their colouring is, as their name implies, principally black and 
white. The majority of them are northern birds, being found 
in Europe and Northern Asj#, and also in North America. In 
the New World the genus reappears in a curious way, as no 
species is found to the south of the Isthmus of Panama, until 
D. lignanus and D. mixtus are met with from Peru to Chili, 
and in Southern Brazil and Argentina. 

There are but two species resident in the British Islands, a 
large and a small one, which are described below. 


Picus major, Linn. S. N. i. p. 176 (1766) ; Dresser, B. Eur. v. 

p. 19, pi. 275 (1871); Seeb. Br. B. ii. p. 354 (1884); Lil- 

ford, Col. Fig. Br. B. pt. vii. (1888). 
Picus pipra, Macg. Br. B. iii. p. 80 (1840). 
Dendrocopus major, Newt. ed. Yarr. Br. B. ii. p. 470 (1881); 

B. O. U. List Br. B. p. 77 (1883); Saunders, Man. p. 265 

(1889); Hargitt, Cat. B. Br. Mus. xviii. p. 211 (1890). 

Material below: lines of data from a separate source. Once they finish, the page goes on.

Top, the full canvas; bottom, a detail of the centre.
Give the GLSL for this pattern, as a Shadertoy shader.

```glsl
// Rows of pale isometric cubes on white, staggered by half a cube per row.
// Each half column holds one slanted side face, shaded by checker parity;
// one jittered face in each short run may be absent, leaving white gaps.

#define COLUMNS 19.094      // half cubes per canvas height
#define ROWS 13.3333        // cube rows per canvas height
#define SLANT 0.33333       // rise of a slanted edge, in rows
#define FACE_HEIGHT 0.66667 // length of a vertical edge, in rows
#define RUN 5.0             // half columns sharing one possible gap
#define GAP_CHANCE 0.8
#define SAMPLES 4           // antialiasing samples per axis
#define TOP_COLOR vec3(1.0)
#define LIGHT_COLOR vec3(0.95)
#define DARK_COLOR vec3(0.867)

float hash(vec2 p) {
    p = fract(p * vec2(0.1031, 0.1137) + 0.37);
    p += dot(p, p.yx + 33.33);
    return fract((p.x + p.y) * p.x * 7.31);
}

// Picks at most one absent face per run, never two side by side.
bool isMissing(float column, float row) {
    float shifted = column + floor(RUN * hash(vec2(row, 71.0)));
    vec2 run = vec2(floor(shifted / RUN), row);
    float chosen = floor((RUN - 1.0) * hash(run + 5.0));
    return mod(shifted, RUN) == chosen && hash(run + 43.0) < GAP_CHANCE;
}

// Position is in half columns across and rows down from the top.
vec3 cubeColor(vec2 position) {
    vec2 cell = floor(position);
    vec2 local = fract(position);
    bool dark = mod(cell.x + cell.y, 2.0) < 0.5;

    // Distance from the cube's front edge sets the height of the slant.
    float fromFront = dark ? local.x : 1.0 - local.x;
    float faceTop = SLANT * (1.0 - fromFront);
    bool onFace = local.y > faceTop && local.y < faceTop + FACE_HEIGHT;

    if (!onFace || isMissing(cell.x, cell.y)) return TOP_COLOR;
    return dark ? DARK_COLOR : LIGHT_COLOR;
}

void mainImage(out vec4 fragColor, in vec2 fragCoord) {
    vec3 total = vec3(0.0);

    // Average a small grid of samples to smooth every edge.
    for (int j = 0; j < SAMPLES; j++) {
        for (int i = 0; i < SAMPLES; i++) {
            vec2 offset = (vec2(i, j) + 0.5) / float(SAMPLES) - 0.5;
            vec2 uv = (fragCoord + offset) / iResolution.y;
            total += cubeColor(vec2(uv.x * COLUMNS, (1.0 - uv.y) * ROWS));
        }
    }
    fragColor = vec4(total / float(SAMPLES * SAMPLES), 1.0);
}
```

Adult Male. General colour above black and white ; the 
scapular plumes white, slightly dingy ; quills spotted or barred 
with white, the spots or patches on the closed wing giving the 
appearance of five bars ; tail black, the four median feathers 
entirely of this colour, the next ones black at the base, white 
at the tip with black bars ; nasal plumes black ; forehead 
drabby-brown; crown of head and nape blue-black, the occiput 
red ; sides of face white ; a broad moustachial band of black 
connected with the black nape ; under surface drabby-brown 
from the throat to the breast ; remainder of under surface 
crimson; under wing-coverts and axillaries white, the lower 
coverts spotted with black; "bill slaty-black; legs, feet, and 
claws dark brown; iris red" (H. Seebohni). Total length, 10 
inches; cuhnen, n ; wing, 5-5 ; tail, 37 ; tarsus, ro. 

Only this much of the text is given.